> **Aim of the task**: Wherever the string "puff" shows up in the data below, copy the whole line.

> **Provided data**:
===============
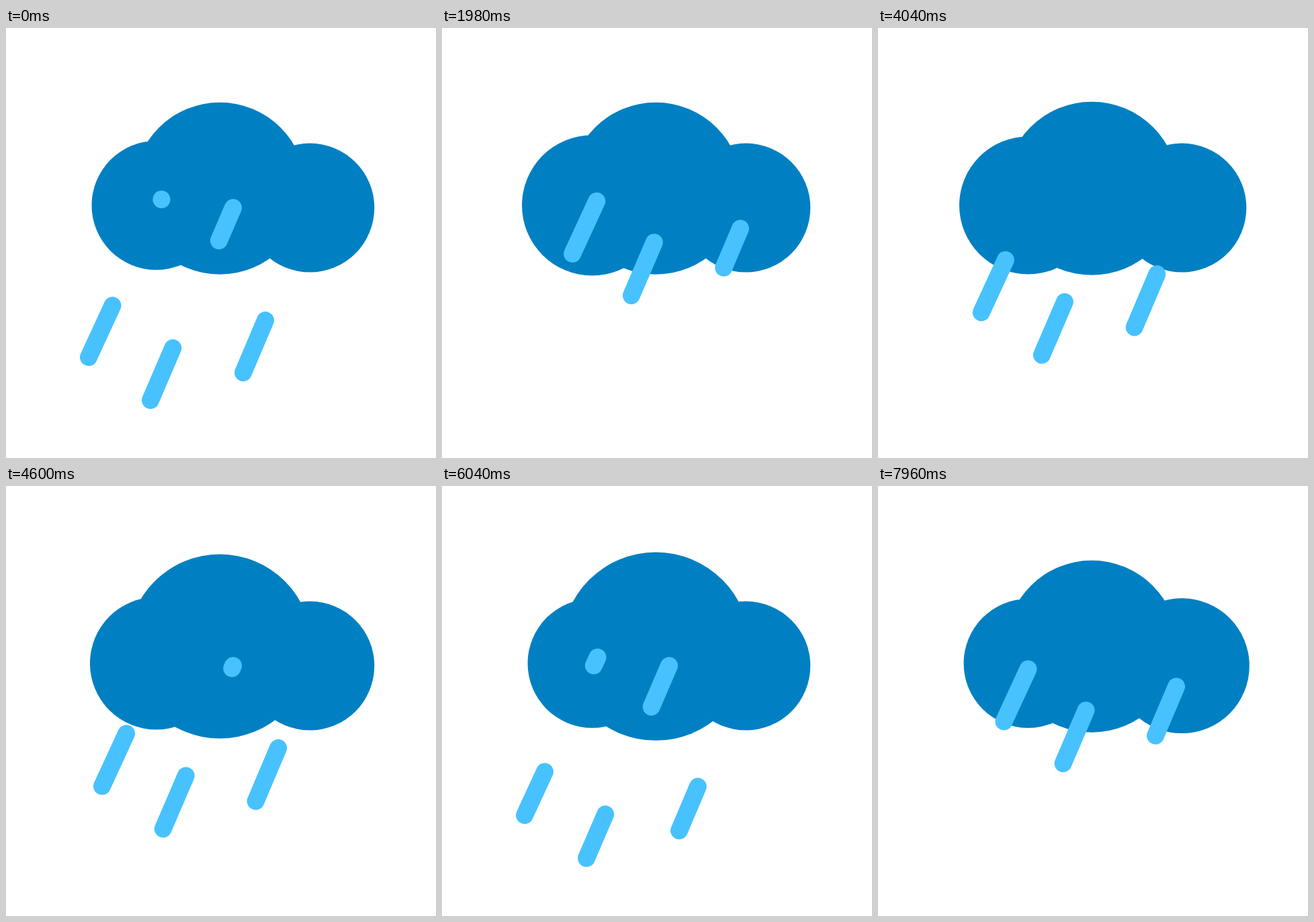
Write an HTML page that moves like this. It is 640 by 640 pixels and loops after 8 s.

```html
<!DOCTYPE html>
<html lang="en">
<head>
<meta charset="utf-8">
<title>Rain cloud</title>
<style>
  html, body { margin: 0; width: 100%; height: 100%; overflow: hidden; background: #fff; }
  svg { display: block; width: 100%; height: 100%; }
  .cloud { fill: #0080c2; }
  .rain { stroke: #47c2ff; stroke-width: 26; stroke-linecap: round; stroke-dasharray: 86 174; }
</style>
</head>
<body>
<svg viewBox="0 0 640 640">
  <g class="cloud">
    <circle id="left" cx="223.5" cy="264" r="96"/>
    <circle id="middle" cx="318.2" cy="238.7" r="128"/>
    <circle id="right" cx="452.3" cy="267.6" r="96"/>
  </g>
  <g class="rain">
    <line x1="231.5" y1="255" x2="123" y2="490"/>
    <line x1="338" y1="267.5" x2="215" y2="554"/>
    <line x1="444" y1="298.5" x2="353" y2="513"/>
  </g>
</svg>
<script>
const LOOP = 8000;
const BEAT = 560;
const STEPS = [0, 120, 260, 360, 460];
const RISE = 2800;
const FALL = 2600;
const FALL_EASE = 'cubic-bezier(.6, 0, .6, 1)';
const SOFT = 'cubic-bezier(.4, 0, .4, 1)';
const WINDUP = 'cubic-bezier(.7, -.65, .5, 1)'; // shrinks a little before growing

// the puff swells by a tenth and settles again
function swell(id, delay, easing) {
  const puff = document.getElementById(id);
  const size = puff.r.baseVal.value;
  const animation = puff.animate([
    { r: `${size}px`, easing },
    { r: `${size * 1.1}px`, offset: RISE / (RISE + FALL), easing: FALL_EASE },
    { r: `${size}px` }
  ], { delay, duration: RISE + FALL, fill: 'both' });
  animation.pause();
  return animation;
}

// dashes run down the line; head is the first dash's front end
function fall(line, head) {
  const animation = line.animate(
    { strokeDashoffset: [86 - head, 86 - head - 260] },
    { duration: 5670, iterations: Infinity }
  );
  animation.pause();
  return animation;
}

const heads = [0.2, 53.3, -25.6];
const lines = [...document.querySelectorAll('line')];
const parts = [
  swell('left', 0, SOFT),
  swell('middle', 2600, WINDUP),
  swell('right', 6180, WINDUP),
  ...lines.map((line, i) => fall(line, heads[i]))
];

// poses are held between uneven ticks
function held(t) {
  const phase = t % BEAT;
  return t - phase + Math.max(...STEPS.filter(s => s <= phase));
}

const start = performance.now();
function tick() {
  const t = held((performance.now() - start) % LOOP);
  for (const part of parts) part.currentTime = t;
  requestAnimationFrame(tick);
}
tick();
</script>
</body>
</html>
```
===============
> **Expected output**:
// the puff swells by a tenth and settles again
  const puff = document.getElementById(id);
  const size = puff.r.baseVal.value;
  const animation = puff.animate([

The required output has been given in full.